Medical malpractice cases are prevalent in the United States, and the affected patient must demonstrate that the physician was negligent in providing care, resulting in injury. Popular instances of medical malpractice include but are not limited to failure to diagnose, failure to treat, delayed diagnosis, misdiagnosis, surgical mistakes.

Tumor growth in patients amongst other medical diagnoses has led to trials across courts in the United States and worldwide.

Medical Malpractice
Photograph by National Cancer Institute (unsplash.com)

Medical Malpractice Cases in The United States Involving Tumor Diagnosis

Bolden v. Dunaway

In this case, the defendant, who is a physician after establishing a physician-patient relationship with the plaintiff, confirmed that the plaintiff needed to undergo surgery to remove a tumor causing infertility and other problems to the reproductive system of the plaintiff.

After paying some fees in advance to the defendant, the defendant was not available to conduct the surgery on the day of the proposed surgery despite the plaintiff being prepped for the surgery at the hospital. The defendant was said to have taken a trip to New Orleans.

Plaintiff’s procedure was canceled and grew more complicated and risky due to the defendant’s callousness and incompetence, which included his failure to show up for planned surgery and make adequate arrangements to receive an advance payment. Hence, he was charged to court.

Elkin v. Goodman

A medical malpractice claim was brought against the plaintiff, a physician. The defendant claimed that the plaintiff allegedly misread magnetic resonance imagings(MRIs) of the defendant’s brain tumor. It was also contended that Dr. Goodman failed to remove the tumor after seeing it grow, leading to worse facial symptoms; instead, he opted to observe it.

Other cases of tumor diagnosis in US Courts include but are not limited to; Day v. US, Ferrara v. South Shore Orthopedic Assocs

Using animation during these tumor diagnosis trials can significantly benefit you as an attorney getting a favorable judgment for your client. 

Animation can show the position of the tumor in the body and its different sizes over time. It can illustrate how it spreads to surrounding tissues and structures in the body. The animation can demonstrate the density of the tumor and how it solidifies.

Contact an experienced medical animation company for your subsequent trial. 

Like what you see? Share with your friends!

Subscribe to our weekly newsletter!

More Posts

Demonstrative Evidence

Demonstrative Evidence Made Simple

Demonstrative evidence is a form of evidence that gives visual credence to facts in a case. Legal animation is top among other forms of demonstrative evidence.

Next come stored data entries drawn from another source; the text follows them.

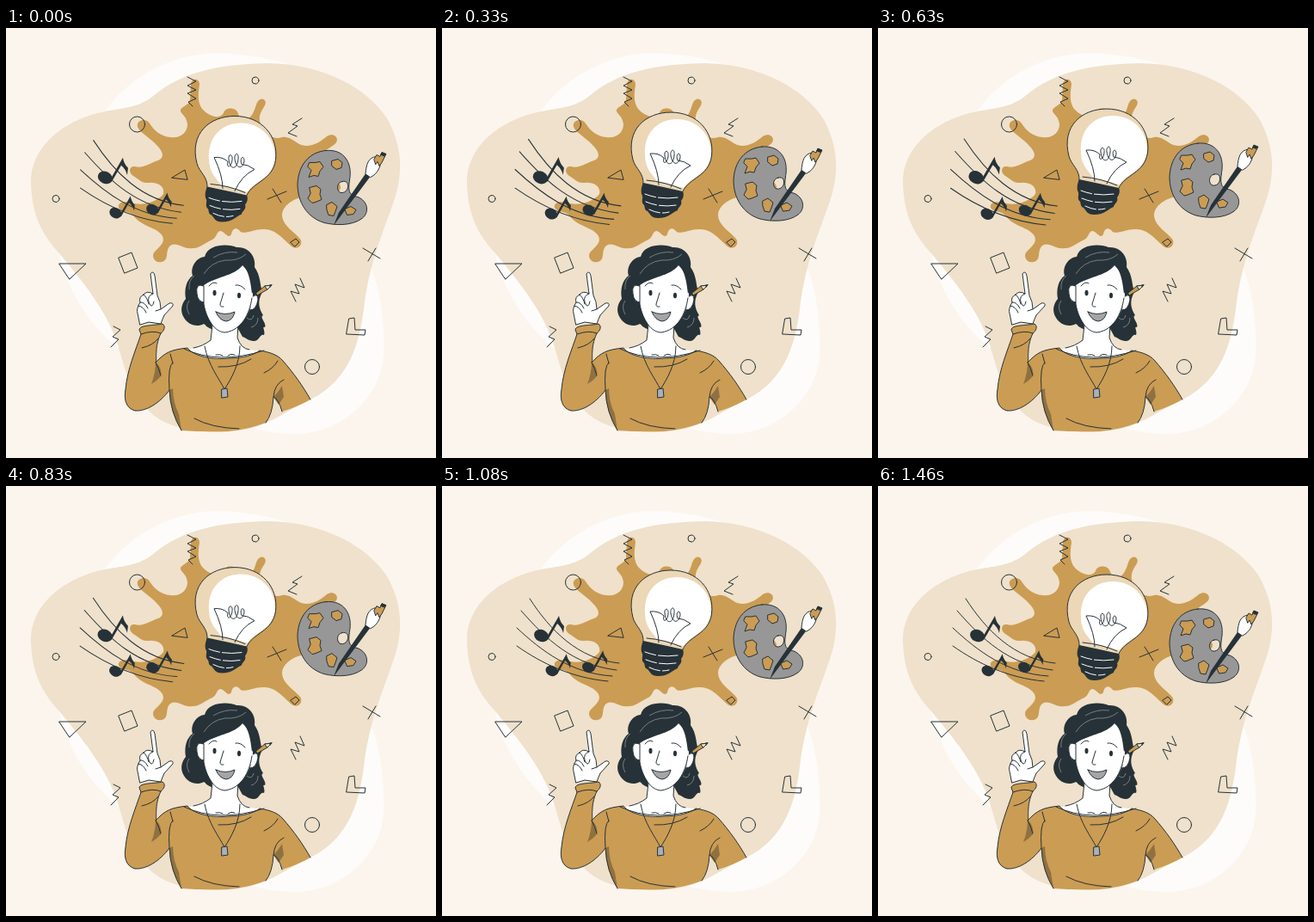
An HTML page that plays this animation: 500x500 px, repeating every 1500 ms.

```html
<!DOCTYPE html>
<html lang="en">
<head>
<meta charset="utf-8">
<title>Creative idea</title>
<style>
  html, body { margin: 0; width: 100%; height: 100%; overflow: hidden; background: #fcf5ed; }
  svg { display: block; width: 100%; height: 100%; }
  .line { fill: none; stroke: #263238; stroke-width: 1; stroke-linecap: round; stroke-linejoin: round; }
  .edge { stroke: #263238; stroke-width: 1; stroke-linejoin: round; stroke-linecap: round; }
  .gold { fill: #cb9c53; }
  .dark { fill: #263238; }
  .white { fill: #fff; }
  .cream { fill: #efe1cb; }
  .shade { fill: #8f7141; }
  .glint { fill: none; stroke: #9aa0a0; stroke-width: .7; }
</style>
</head>
<body>
<svg viewBox="0 0 500 500">
  <g id="backdrop">
    <path fill="#fdfcfa" d="M115 97C140 60 190 30 245 29C290 30 330 40 370 58L425 280C437 310 440 350 439 380C436 430 390 472 335 472C310 471 295 468 280 463L130 372C95 345 70 300 62 262Z"/>
    <path class="cream" d="M29 180C28 140 65 107 115 97C145 92 155 91 170 80C205 50 250 42 305 41C370 42 420 70 443 105C460 135 462 165 453 195C440 235 425 265 417 318C412 366 400 409 354 432C315 450 300 470 245 470C205 469 180 460 165 444C145 425 138 395 132 375C120 330 85 290 62 262C40 238 30 215 29 180Z"/>
  </g>

  <path class="gold" d="M215 65C216 58 225 58 225 66C223 78 223 87 228 94C237 104 249 106 253 99C254 92 268 91 270 100C273 107 282 108 286 101C291 93 290 88 294 84C298 80 304 84 301 90C296 98 292 104 297 114C302 126 313 130 321 127C332 125 338 137 349 137C359 137 367 131 373 126C382 120 390 130 381 136C373 142 362 146 365 159C369 171 386 175 389 184C390 194 372 196 357 195C338 195 322 205 321 217C321 231 339 239 343 247C345 254 337 259 331 253C320 243 312 233 299 234C286 234 275 242 271 235C267 231 263 234 262 240C258 246 254 236 249 236C244 237 246 244 238 247C229 251 224 258 211 256C202 254 196 248 190 254C185 260 190 270 181 272C173 274 168 265 173 260C180 253 185 249 182 242C177 232 157 231 148 218C143 212 134 215 131 209C129 201 142 201 149 204C162 207 177 201 183 193C185 184 176 179 166 180C157 181 154 175 148 172C142 168 143 160 150 161C159 164 169 156 177 154C186 150 181 142 175 136C168 128 155 121 153 115C151 107 163 104 167 111C173 120 180 126 191 127C203 129 211 121 211 112C210 103 205 101 203 97C202 91 213 91 214 83Z"/>

  <g id="doodles" class="line">
    <circle cx="290" cy="61" r="4"/><circle cx="152.500" cy="112" r="9"/>
    <circle cx="58" cy="198.500" r="4"/><circle cx="356" cy="394" r="8.500"/>
    <path d="M211 57L221 62L211 67L221 72L211 76L221 82L212 86L217 91M344 105L333 112L339 114L328 122L338 126M193 174L208 165L211 176ZM304 199L326 190M310 187L320 203M415 256L435 268M430 256L421 271M62 274H93L74 292ZM131 267L146 261L153 279L138 285ZM342 291L347 302L336 298L341 309L331 306L337 318M125 347L133 351L124 359L131 362L122 371M399 338L405 337L406 351L418 351L417 357L396 356ZM331 249L337 245L341 249L336 254Z"/>
  </g>

  <g id="music">
    <path class="line" d="M102 131C126 168 158 201 206 206M92 145C121 178 152 208 203 214M87 165C116 192 150 218 198 221M87 186C117 207 151 223 193 227"/>
    <g id="note" class="dark">
      <ellipse cx="115.500" cy="174" rx="8.700" ry="7" transform="rotate(25 115.500 174)"/>
      <path d="M121 177L136 151Q137 158 142 163L141 171Q139 164 134 160L123 179Z"/>
    </g>
    <use href="#note" transform="translate(30.500 67) scale(.84 .85)"/>
    <use href="#note" transform="translate(73 63) scale(.84 .85)"/>
  </g>

  <g class="float">
    <path fill="#ecd7b7" d="M222 158C213 123 237 103 266 103C297 103 317 126 313.500 154C310 178 287 179 280 195L257 196L234 188C235 173 225 169 222 158Z"/>
    <path class="white" d="M236 154C234 126 252 111 273 111C296 111 313 128 313 152C310 177 288 178 281 191C270 188 262 186 250 183C244 174 237 170 236 154Z"/>
    <path class="line" d="M234 187C235 173 225 169 222 158C213 123 237 103 266 103C297 103 317 126 313.500 154C310 178 287 179 280 195M252 187Q252 172 242 151Q252 150 258 156C256 164 262 163 263 154C264 146 258 147 259 153C260 166 269 166 270 153C271 144 265 146 266 153C268 166 276 164 277 155C277 148 271 151 274 159Q281 159 289 165Q274 172 266 190M238 182Q260 184 278 192"/>
    <path class="dark" d="M234 185Q258 190 280 195C282 199 280 204 278 206C280 211 274 214 274 217C268 219 264 226 251 226C243 226 242 221 239 218C234 216 237 212 234 210C231 206 235 202 232 198C231 194 232 189 234 185Z"/>
    <path class="line" style="stroke:#fff" d="M236 198Q254 205 274 202M237 207Q254 214 272 211M241 216Q253 222 264 219" stroke-dasharray="13 3 30 2"/>
  </g>

  <g class="float">
    <path fill="#979797" fill-rule="evenodd" class="edge" d="M372 143C393 141 402 157 400 174C398 188 397 195 409 197C421 202 423 215 414 222C402 231 382 230 370 227C350 221 339 203 339 182C340 160 352 145 372 143ZM391 179C384 180 384 190 389 192C396 193 399 186 397 181Q395 178 391 179Z"/>
    <path class="gold edge" d="M353 157L360 157L365 156L369 162L365 167L363 173L358 172L352 174L355 166L351 162ZM379 155L386 153L391 157L390 163L384 165L379 161ZM353 186L361 184L366 188L365 194L367 200L360 203L356 204L351 199L354 193ZM373 206L379 203L385 208L383 214L381 219L375 218L373 212ZM394 211L401 208L407 212L404 217L397 218Z"/>
    <path class="dark" d="M381 230L387 215L418 170L423 174L393 214Z"/>
    <path class="white edge" d="M418 170C419 159 421 151 431 150L436 157C434 166 430 171 424 174Z"/>
    <path class="gold edge" d="M428 153L431 148L435 150L437 145L442 147L437 157L434 161L432 156L430 159Z"/>
    <path class="dark" d="M435 148L437 145L442 147L440 150Z"/>
  </g>

  <g id="woman">
    <path class="dark" d="M231 266C235 250 260 251 268 255C283 254 291 267 289 278C296 288 295 297 298 307C292 318 294 326 299 334C294 336 304 344 301 348C297 346 302 353 300 357C295 355 295 364 288 364C282 364 279 360 275 359L270 350H239C233 348 232 345 230 344C221 349 211 344 207 337C202 329 204 321 209 315C207 303 210 293 217 288C214 278 221 267 231 266Z"/>
    <path class="white" d="M240 341L238 363Q225 373 205 374Q249 398 295 375Q273 376 269 360L270 340Z"/>
    <path class="line" d="M240 345L238 363Q229 370 218 372M270 346L269 360Q273 373 283 374M244 380Q249 379 252 381M258 381Q262 378 266 380"/>
    <path class="gold" d="M155 351C155 345 173 346 182 344C186 347 184 352 180 355C172 372 176 386 174 389C185 377 192 374 211 372C218 382 243 386 258 384C275 384 289 380 295 375C307 377 316 380 322 387C335 402 345 416 354 432Q338 441 321 446Q317 431 311 429Q310 449 302 459C286 465 275 467 258 469Q229 470 204 468Q191 447 190 421C179 436 163 446 150 445C139 442 137 431 139 420C141 397 151 374 157 356Z"/>
    <path class="shade" d="M174 388Q182 396 180 405Q175 411 169 414Q174 401 174 388ZM190 421L194 419Q194 435 201 449L204 468Q190 445 190 421ZM311 429Q317 423 321 416L323 429L317 438Z"/>
    <path class="line" d="M204 468Q191 447 190 421C179 436 163 446 150 445C139 442 137 431 139 420C141 397 151 374 157 356L155 351C155 345 173 346 182 344C186 347 184 352 180 355C172 372 176 386 174 389C185 377 192 374 211 372C218 382 243 386 258 384C275 384 289 380 295 375C307 377 316 380 322 387C335 402 345 416 354 432M302 459Q310 449 311 429Q317 431 321 446"/>
    <path class="line" d="M157 356Q171 351 180 355M158 372Q171 369 177 361M174 389Q178 396 180 404M190 421Q188 393 194 389M194 390L191 379M207 373Q247 392 300 375M247 394Q269 395 285 385M300 401Q311 396 316 387M311 429Q312 414 323 409M219 454Q239 465 271 466"/>
    <path class="line" d="M231 370C235 392 248 408 254 420C262 408 272 390 272 370"/>
    <path class="edge" fill="#aab0ba" d="M251 420L257 419L258 429L251 430Z"/>

    <path class="white edge" d="M156 345L166 342L180 344Q182 338 184 334L194 323Q195 319 190 320L180 327Q180 318 176 311L173 288Q171 281 168 286L171 309Q164 305 160 310Q154 313 156 319Q151 327 153 332Z"/>
    <path class="line" d="M160 310Q164 313 166 321M156 319Q161 318 165 326M154 323Q160 324 163 331M171 309Q164 311 166 319Q170 328 172 318M180 327L174 329"/>

    <path class="white edge" d="M230 300Q220 296 222 309Q223 319 231 319M286 313Q293 307 293 316Q291 328 284 328"/>
    <path class="white" d="M230 300C230 286 239 293 251 285C262 278 269 270 276 272C284 281 286 293 287 309C287 326 275 352 255 354C243 354 233 337 230 321Z"/>
    <path class="line" d="M230 300V321C233 339 243 354 255 354C274 351 283 333 286 314"/>
    <path class="dark" d="M229 300C223 283 233 270 252 266C266 258 282 266 286 277C290 286 291 302 286 309C284 292 282 282 275 276C265 289 243 289 229 300Z"/>
    <path class="glint" d="M230 286Q239 272 255 270Q270 271 279 263M213 304Q212 293 219 288M213 333Q208 324 213 317M241 267Q254 259 269 261M285 348Q293 346 293 337M280 337Q286 342 288 334"/>
    <ellipse class="dark" cx="242.500" cy="308" rx="2" ry="3.300"/>
    <ellipse class="dark" cx="271" cy="311" rx="2" ry="3.300"/>
    <path class="line" d="M236 300Q241 294 245 297M267 299Q273 298 278 304M253 308L249 321Q249 325 253 324"/>
    <path class="edge" fill="#a5a5a5" d="M244 330Q255 335 266 330Q264 340 256 341Q248 340 244 330Z"/>
    <path class="gold edge" d="M291 308L301 300L309 299L304 304L292 311Z"/>
    <path class="cream edge" d="M301 300L309 299L304 304Z"/>
    <path class="dark" d="M306 299L310 298L307 302Z"/>
  </g>
</svg>
<script>
  const LOOP = 1500, LEAD = 40, RISE = 10;
  const beat = [[0, 1.007], [180, 1.1], [350, 1.025], [560, 1.1], [640, 1.035], [830, 1.015], [1030, 1], [LOOP, 1]];
  const music = document.getElementById('music');
  const floaters = document.querySelectorAll('.float');

  function scaleAt(t) {
    const i = beat.findIndex(([time]) => time > t);
    const [t0, s0] = beat[i - 1], [t1, s1] = beat[i];
    return s0 + (s1 - s0) * (t - t0) / (t1 - t0);
  }

  function draw(now) {
    const t = now % LOOP;
    const phase = (t + LEAD) % LOOP / LOOP;
    const y = -RISE * (1 - Math.abs(1 - 2 * phase));
    floaters.forEach(el => el.setAttribute('transform', `translate(0 ${y})`));
    music.setAttribute('transform', `translate(146.500 180) scale(${scaleAt(t)}) translate(-146.500 -180)`);
    requestAnimationFrame(draw);
  }
  draw(performance.now());
</script>
</body>
</html>
```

High-quality animation for legal use

High-Quality Animation For Legal Use

The use of high-quality animation is no longer limited to Disney creations. They’ve migrated to the courtroom, fulfilling a more complex task of persuasion.